- **TO DO**
With no edits of any kind, print each record that follows.

- **RECORDS**
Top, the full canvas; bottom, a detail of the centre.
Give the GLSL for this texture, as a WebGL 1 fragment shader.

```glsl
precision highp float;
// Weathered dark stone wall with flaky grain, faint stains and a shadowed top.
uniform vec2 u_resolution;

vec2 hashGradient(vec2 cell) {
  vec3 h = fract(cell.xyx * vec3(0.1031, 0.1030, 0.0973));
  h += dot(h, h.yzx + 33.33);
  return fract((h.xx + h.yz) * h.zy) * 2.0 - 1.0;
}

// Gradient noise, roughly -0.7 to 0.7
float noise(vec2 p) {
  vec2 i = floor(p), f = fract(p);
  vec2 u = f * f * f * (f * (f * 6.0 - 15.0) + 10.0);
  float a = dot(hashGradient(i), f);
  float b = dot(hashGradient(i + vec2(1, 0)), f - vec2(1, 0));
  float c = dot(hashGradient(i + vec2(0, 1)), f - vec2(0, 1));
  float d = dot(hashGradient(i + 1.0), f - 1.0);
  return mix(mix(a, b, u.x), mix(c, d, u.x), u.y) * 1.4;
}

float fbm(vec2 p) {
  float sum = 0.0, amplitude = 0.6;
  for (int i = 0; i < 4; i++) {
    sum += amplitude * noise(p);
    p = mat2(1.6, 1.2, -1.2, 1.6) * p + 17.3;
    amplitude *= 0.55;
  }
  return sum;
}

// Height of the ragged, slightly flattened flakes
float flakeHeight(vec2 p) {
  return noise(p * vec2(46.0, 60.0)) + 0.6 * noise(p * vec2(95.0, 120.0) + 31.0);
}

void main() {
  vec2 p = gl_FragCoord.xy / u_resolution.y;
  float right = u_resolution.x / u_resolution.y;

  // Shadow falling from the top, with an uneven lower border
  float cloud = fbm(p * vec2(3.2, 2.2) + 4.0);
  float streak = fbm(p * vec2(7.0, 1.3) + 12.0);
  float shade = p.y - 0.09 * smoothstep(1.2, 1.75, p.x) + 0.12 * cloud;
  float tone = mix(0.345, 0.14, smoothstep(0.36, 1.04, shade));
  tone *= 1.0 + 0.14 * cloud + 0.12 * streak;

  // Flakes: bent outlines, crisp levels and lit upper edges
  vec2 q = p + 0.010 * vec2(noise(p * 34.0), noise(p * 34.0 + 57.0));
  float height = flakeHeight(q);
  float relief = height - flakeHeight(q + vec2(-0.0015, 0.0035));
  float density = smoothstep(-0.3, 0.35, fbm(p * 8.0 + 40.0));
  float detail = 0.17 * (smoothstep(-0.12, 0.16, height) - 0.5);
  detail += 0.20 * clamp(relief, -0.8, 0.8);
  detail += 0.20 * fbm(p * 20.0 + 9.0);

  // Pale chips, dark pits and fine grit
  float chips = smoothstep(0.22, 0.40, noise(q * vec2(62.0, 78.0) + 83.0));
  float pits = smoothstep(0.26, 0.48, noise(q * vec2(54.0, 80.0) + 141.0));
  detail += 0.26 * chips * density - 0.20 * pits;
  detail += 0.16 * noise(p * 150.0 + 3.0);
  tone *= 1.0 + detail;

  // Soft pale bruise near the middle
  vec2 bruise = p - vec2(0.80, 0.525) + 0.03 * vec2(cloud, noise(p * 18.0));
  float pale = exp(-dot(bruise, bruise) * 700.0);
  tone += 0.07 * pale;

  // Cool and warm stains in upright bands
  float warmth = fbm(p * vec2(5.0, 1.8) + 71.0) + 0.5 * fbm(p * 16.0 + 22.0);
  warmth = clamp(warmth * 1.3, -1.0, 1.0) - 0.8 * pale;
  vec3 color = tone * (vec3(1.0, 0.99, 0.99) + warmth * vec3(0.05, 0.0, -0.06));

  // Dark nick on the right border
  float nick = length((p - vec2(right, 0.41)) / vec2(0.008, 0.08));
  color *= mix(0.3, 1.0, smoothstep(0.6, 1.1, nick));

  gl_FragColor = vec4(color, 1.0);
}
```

- **TASK OUTPUT**
Top, the full canvas; bottom, a detail of the centre.
Give the GLSL for this texture, as a WebGL 1 fragment shader.

```glsl
precision highp float;
// Weathered dark stone wall with flaky grain, faint stains and a shadowed top.
uniform vec2 u_resolution;

vec2 hashGradient(vec2 cell) {
  vec3 h = fract(cell.xyx * vec3(0.1031, 0.1030, 0.0973));
  h += dot(h, h.yzx + 33.33);
  return fract((h.xx + h.yz) * h.zy) * 2.0 - 1.0;
}

// Gradient noise, roughly -0.7 to 0.7
float noise(vec2 p) {
  vec2 i = floor(p), f = fract(p);
  vec2 u = f * f * f * (f * (f * 6.0 - 15.0) + 10.0);
  float a = dot(hashGradient(i), f);
  float b = dot(hashGradient(i + vec2(1, 0)), f - vec2(1, 0));
  float c = dot(hashGradient(i + vec2(0, 1)), f - vec2(0, 1));
  float d = dot(hashGradient(i + 1.0), f - 1.0);
  return mix(mix(a, b, u.x), mix(c, d, u.x), u.y) * 1.4;
}

float fbm(vec2 p) {
  float sum = 0.0, amplitude = 0.6;
  for (int i = 0; i < 4; i++) {
    sum += amplitude * noise(p);
    p = mat2(1.6, 1.2, -1.2, 1.6) * p + 17.3;
    amplitude *= 0.55;
  }
  return sum;
}

// Height of the ragged, slightly flattened flakes
float flakeHeight(vec2 p) {
  return noise(p * vec2(46.0, 60.0)) + 0.6 * noise(p * vec2(95.0, 120.0) + 31.0);
}

void main() {
  vec2 p = gl_FragCoord.xy / u_resolution.y;
  float right = u_resolution.x / u_resolution.y;

  // Shadow falling from the top, with an uneven lower border
  float cloud = fbm(p * vec2(3.2, 2.2) + 4.0);
  float streak = fbm(p * vec2(7.0, 1.3) + 12.0);
  float shade = p.y - 0.09 * smoothstep(1.2, 1.75, p.x) + 0.12 * cloud;
  float tone = mix(0.345, 0.14, smoothstep(0.36, 1.04, shade));
  tone *= 1.0 + 0.14 * cloud + 0.12 * streak;

  // Flakes: bent outlines, crisp levels and lit upper edges
  vec2 q = p + 0.010 * vec2(noise(p * 34.0), noise(p * 34.0 + 57.0));
  float height = flakeHeight(q);
  float relief = height - flakeHeight(q + vec2(-0.0015, 0.0035));
  float density = smoothstep(-0.3, 0.35, fbm(p * 8.0 + 40.0));
  float detail = 0.17 * (smoothstep(-0.12, 0.16, height) - 0.5);
  detail += 0.20 * clamp(relief, -0.8, 0.8);
  detail += 0.20 * fbm(p * 20.0 + 9.0);

  // Pale chips, dark pits and fine grit
  float chips = smoothstep(0.22, 0.40, noise(q * vec2(62.0, 78.0) + 83.0));
  float pits = smoothstep(0.26, 0.48, noise(q * vec2(54.0, 80.0) + 141.0));
  detail += 0.26 * chips * density - 0.20 * pits;
  detail += 0.16 * noise(p * 150.0 + 3.0);
  tone *= 1.0 + detail;

  // Soft pale bruise near the middle
  vec2 bruise = p - vec2(0.80, 0.525) + 0.03 * vec2(cloud, noise(p * 18.0));
  float pale = exp(-dot(bruise, bruise) * 700.0);
  tone += 0.07 * pale;

  // Cool and warm stains in upright bands
  float warmth = fbm(p * vec2(5.0, 1.8) + 71.0) + 0.5 * fbm(p * 16.0 + 22.0);
  warmth = clamp(warmth * 1.3, -1.0, 1.0) - 0.8 * pale;
  vec3 color = tone * (vec3(1.0, 0.99, 0.99) + warmth * vec3(0.05, 0.0, -0.06));

  // Dark nick on the right border
  float nick = length((p - vec2(right, 0.41)) / vec2(0.008, 0.08));
  color *= mix(0.3, 1.0, smoothstep(0.6, 1.1, nick));

  gl_FragColor = vec4(color, 1.0);
}
```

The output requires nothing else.